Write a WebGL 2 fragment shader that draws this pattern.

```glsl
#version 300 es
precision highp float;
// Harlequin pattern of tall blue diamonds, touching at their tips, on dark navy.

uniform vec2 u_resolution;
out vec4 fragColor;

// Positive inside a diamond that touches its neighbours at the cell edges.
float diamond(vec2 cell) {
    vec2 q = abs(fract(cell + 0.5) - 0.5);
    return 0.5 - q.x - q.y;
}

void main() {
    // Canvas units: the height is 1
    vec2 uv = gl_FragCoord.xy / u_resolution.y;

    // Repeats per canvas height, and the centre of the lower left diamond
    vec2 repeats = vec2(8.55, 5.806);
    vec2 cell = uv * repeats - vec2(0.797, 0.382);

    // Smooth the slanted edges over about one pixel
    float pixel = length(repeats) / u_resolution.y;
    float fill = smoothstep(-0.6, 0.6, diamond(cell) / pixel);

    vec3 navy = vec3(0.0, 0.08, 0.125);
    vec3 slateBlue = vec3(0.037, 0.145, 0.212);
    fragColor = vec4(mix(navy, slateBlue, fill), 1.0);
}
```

===

▶ _What you have to do_:
In this exercise, the data above is to be printed exactly.

▶ _Response to this exercise_:
Write a WebGL 2 fragment shader that draws this pattern.

```glsl
#version 300 es
precision highp float;
// Harlequin pattern of tall blue diamonds, touching at their tips, on dark navy.

uniform vec2 u_resolution;
out vec4 fragColor;

// Positive inside a diamond that touches its neighbours at the cell edges.
float diamond(vec2 cell) {
    vec2 q = abs(fract(cell + 0.5) - 0.5);
    return 0.5 - q.x - q.y;
}

void main() {
    // Canvas units: the height is 1
    vec2 uv = gl_FragCoord.xy / u_resolution.y;

    // Repeats per canvas height, and the centre of the lower left diamond
    vec2 repeats = vec2(8.55, 5.806);
    vec2 cell = uv * repeats - vec2(0.797, 0.382);

    // Smooth the slanted edges over about one pixel
    float pixel = length(repeats) / u_resolution.y;
    float fill = smoothstep(-0.6, 0.6, diamond(cell) / pixel);

    vec3 navy = vec3(0.0, 0.08, 0.125);
    vec3 slateBlue = vec3(0.037, 0.145, 0.212);
    fragColor = vec4(mix(navy, slateBlue, fill), 1.0);
}
```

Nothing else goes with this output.